Participation Rates in Texas
Citizens participate in governance by voting and ensuring that the government is transparent and accountable. America, being the foremost democracy in the world, has among the highest rates of citizens’ participation in issues of governance. The rates are however, lower than the national average in Texas State. The Texans participation rate in voting is appallingly low. Champagne and Edward report that in 2006, less than thirty percent of Texans eligible to vote participated in a gubernatorial contest full of political heavyweights (32). Low participation rates in voting and other aspects of governance results from domination of politics by conservative elites. These elites have thwarted reform progress. However, with sustained efforts of civil society and the federal government, Texans participation rates will go up.
Historically, Texas has had a protracted battle to allow women and racial minorities to vote. When Texas joined the Union in the 17th century, voting rights were limited to white adult men. The women’s suffrage movement pressured the government to extend voting rights to women. The federal government yielded to women’s demand and in 1920, women enjoyed equal voting rights with men. However, ethnic minorities like African Americans and Hispanics remained passive observers in the electoral process. Whites dominated political and economic establishments and barred ethnic minorities from voting.
White conservative elites passed laws requiring ethnic minorities to pay poll tax before they could participate in elections. This tax served to disenfranchise African American and Hispanic voters who found the tax prohibitive. Hispanic voters who qualified to vote could only vote for candidates that their white bosses preferred. This led to a court battle that Federal courts decided in favor of ethnic minorities. The court ordered Texas government to withdraw white primary and poll tax as pre-qualifications to participation in voting. The white majority turned to other measures to reduce ethnic minorities’ participation in elections. Schmidt cites “at-large elections and racial gerrymandering of election district boundaries” (54) as some of the tactics that white majority employed to keep ethnic minorities from the ballot.
Today, Texans participate in politics and government through various ways. The first is through elections. To qualify to vote in Texas, one needs to be eighteen years old and above, be a registered voter in the state and above all, be an American citizen. One can therefore participate in elections by voting or active engagement in campaigns. Individuals can volunteer time, money, and services to an election campaign they deem worthwhile. More than elections, one can participate in politics through interest groups. These groups pressure the government to bring about reforms for betterment of people’s lives. Additionally, one can participate in government and politics through demonstrations, lobbying legislature, and sometimes through violent protests.
Schmidt argues that level of education, economic status, age, and strength of political parties influence voter turnout in United States of America (54). Texas lags behind other states because of a combination of factors. Majority of Texans languish in poverty and their education levels are lower in comparison to other states. Political consciousness is therefore low and hence the low participation rates.
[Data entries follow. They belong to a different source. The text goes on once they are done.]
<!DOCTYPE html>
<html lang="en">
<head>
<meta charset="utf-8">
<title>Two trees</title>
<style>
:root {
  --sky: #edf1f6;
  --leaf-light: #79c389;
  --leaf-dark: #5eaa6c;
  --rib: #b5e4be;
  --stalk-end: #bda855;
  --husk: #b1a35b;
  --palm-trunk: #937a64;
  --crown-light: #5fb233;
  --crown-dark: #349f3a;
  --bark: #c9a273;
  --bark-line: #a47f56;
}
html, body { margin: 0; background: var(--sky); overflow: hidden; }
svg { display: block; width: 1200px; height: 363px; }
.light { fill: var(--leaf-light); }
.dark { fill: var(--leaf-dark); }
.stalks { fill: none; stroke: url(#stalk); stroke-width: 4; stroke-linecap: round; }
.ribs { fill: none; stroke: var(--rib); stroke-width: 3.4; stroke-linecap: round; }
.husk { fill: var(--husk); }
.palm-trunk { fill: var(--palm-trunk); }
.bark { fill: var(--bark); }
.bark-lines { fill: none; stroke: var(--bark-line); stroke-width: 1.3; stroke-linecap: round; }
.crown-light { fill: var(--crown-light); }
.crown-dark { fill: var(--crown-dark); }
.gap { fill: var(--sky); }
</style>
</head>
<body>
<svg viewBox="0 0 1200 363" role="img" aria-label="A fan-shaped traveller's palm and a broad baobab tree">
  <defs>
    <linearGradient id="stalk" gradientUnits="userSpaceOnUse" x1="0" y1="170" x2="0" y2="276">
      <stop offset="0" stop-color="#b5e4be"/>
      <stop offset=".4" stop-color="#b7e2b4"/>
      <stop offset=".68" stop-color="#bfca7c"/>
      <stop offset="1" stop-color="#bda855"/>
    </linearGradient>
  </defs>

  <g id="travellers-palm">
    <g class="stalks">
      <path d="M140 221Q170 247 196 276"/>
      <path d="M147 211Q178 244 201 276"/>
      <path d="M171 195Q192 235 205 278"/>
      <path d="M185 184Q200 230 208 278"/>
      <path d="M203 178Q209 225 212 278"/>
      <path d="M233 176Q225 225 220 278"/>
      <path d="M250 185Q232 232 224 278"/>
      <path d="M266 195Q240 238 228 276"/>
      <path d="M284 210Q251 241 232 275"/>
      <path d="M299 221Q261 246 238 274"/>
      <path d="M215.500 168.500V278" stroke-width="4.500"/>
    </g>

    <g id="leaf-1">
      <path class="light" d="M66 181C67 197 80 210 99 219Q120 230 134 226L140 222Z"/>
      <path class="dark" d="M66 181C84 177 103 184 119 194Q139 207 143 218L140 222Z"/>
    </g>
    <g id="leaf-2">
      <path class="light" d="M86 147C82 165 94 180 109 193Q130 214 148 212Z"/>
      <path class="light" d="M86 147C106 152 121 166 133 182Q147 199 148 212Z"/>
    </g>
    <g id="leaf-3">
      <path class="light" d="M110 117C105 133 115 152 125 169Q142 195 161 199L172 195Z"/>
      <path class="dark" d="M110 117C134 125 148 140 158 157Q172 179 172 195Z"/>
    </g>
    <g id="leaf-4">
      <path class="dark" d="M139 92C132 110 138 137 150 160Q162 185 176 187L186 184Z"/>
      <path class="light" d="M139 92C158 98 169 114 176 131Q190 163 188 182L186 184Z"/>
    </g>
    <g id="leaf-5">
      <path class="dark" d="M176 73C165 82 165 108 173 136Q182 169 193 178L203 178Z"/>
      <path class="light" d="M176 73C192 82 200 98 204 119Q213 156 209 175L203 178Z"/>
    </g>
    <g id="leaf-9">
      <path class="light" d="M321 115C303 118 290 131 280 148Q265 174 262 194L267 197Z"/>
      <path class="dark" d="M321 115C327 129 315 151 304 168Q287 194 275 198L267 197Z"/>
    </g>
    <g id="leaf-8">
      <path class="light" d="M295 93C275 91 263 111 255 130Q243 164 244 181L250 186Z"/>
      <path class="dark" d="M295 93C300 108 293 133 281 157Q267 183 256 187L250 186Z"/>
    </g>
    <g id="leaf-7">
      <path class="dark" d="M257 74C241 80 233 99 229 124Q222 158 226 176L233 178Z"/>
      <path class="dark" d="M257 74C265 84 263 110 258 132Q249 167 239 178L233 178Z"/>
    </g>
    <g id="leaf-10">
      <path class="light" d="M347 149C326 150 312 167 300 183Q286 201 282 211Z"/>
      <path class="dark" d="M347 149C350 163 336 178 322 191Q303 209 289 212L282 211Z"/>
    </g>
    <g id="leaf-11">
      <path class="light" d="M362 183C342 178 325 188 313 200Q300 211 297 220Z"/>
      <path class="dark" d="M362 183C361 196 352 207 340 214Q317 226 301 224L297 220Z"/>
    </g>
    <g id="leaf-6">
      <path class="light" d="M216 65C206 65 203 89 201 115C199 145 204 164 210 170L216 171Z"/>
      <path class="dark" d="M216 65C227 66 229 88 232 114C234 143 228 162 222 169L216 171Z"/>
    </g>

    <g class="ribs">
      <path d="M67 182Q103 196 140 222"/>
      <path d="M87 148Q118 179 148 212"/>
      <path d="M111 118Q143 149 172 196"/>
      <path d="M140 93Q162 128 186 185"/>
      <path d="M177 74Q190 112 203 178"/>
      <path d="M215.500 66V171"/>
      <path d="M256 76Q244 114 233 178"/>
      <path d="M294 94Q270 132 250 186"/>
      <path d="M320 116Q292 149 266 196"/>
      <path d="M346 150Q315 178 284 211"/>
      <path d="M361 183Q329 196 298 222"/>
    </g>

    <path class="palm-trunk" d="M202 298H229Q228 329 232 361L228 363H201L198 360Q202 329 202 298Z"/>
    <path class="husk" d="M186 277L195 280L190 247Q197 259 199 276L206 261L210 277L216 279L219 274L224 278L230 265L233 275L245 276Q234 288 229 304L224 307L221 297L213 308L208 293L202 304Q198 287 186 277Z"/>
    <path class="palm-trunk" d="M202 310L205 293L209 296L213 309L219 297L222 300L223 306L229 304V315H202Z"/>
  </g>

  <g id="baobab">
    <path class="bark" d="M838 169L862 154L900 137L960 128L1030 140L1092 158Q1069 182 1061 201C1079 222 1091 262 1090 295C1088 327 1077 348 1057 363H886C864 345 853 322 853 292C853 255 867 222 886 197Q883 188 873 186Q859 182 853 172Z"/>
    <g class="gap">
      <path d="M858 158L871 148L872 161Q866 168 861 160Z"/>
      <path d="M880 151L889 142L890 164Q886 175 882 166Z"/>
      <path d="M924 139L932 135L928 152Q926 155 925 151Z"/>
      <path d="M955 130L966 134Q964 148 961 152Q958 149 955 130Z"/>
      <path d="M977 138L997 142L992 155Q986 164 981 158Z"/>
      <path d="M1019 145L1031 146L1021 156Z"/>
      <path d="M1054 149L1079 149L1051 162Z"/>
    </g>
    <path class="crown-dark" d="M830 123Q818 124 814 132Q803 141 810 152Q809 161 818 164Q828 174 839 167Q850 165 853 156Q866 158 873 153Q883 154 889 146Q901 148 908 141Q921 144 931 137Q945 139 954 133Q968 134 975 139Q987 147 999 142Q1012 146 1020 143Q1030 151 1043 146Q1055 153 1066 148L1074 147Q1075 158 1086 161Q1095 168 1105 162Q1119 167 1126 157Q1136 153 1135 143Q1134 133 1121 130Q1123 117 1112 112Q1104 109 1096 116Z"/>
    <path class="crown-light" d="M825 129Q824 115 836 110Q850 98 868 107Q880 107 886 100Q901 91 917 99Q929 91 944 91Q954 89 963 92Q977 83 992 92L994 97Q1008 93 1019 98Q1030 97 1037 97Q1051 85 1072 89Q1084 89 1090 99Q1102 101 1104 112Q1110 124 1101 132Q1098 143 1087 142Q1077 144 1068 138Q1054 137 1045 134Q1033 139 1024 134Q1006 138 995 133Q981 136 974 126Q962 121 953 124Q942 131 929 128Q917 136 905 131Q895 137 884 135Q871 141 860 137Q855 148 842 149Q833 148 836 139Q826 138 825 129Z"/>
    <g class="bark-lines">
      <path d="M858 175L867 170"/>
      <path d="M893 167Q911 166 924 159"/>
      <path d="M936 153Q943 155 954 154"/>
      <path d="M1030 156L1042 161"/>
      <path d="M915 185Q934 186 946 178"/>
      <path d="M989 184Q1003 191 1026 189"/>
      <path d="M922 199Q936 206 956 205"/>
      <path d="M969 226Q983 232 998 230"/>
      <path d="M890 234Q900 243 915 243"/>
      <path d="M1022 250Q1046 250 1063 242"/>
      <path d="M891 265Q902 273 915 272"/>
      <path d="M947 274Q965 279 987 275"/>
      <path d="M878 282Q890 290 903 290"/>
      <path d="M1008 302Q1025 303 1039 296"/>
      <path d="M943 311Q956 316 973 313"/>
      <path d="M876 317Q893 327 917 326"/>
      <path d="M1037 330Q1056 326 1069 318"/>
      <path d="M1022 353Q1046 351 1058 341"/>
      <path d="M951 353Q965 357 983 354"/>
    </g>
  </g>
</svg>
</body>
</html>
Champagne and Edward assert that states with “older, better-educated populations with relatively high incomes” will have higher rates of citizens’ participation in government. More than being politically conscious, educated people understand the complexity of the ballot process with relative ease.
Another reason for low participation rates in Texas is the influx of immigrants. Illegal or not, most immigrants shy away from social services and political participation for fear of deportation. Furthermore, immigrants are not well versed in America’s electoral process. Citizens participate more in the political process when they have effective labor unions and similar affiliations. Texans lack such unions and mobilization to turn out to vote is usually uncoordinated.
Texas’ culture plays an important role in influencing participation in politics and governance. Texas is among the states that wanted to secede from the Union during the civil war. Racial segregation was more intense than in other states. There is a high population of immigrants and practice of Mexican culture is more profound than in other states. Texans are hostile to tax progression and thus the limited services from the state. Labor unions are uncommon and the culture of political parties is not as entrenched as it is in other states. Interest groups have therefore been vital in agitating for reforms in a largely conservative state. The groups have focused on women’s suffrage, voting rights for ethnic minorities, and improved participation in governance. ‘Getting involved’ interest group for instance educate and mobilize people to participate in politics.
In conclusion, Texas lags behind in political and governance participation because of low literacy levels, poverty, and influx of immigrants. The state has an anti-unions attitude that deprives citizens a very important mobilization tool. The political culture that is a feature of other states is lacking in Texas. Looking ahead, interest groups can continue to lobby for legislations that reflect the diversity inherent in Texas. Civil education can also help to educate people on benefits of voting.
Champagne, Anthony, and Edward J. Harpham. Governing Texas: An Introduction to Texas Politics, Boston, MA: Wadsworth/Cengage Learning, 2013. Print.
Schmidt, Steffen W. American Government & Politics Today: Texas Edition. Boston, MA: Wadsworth/Cengage Learning, 2010. Print.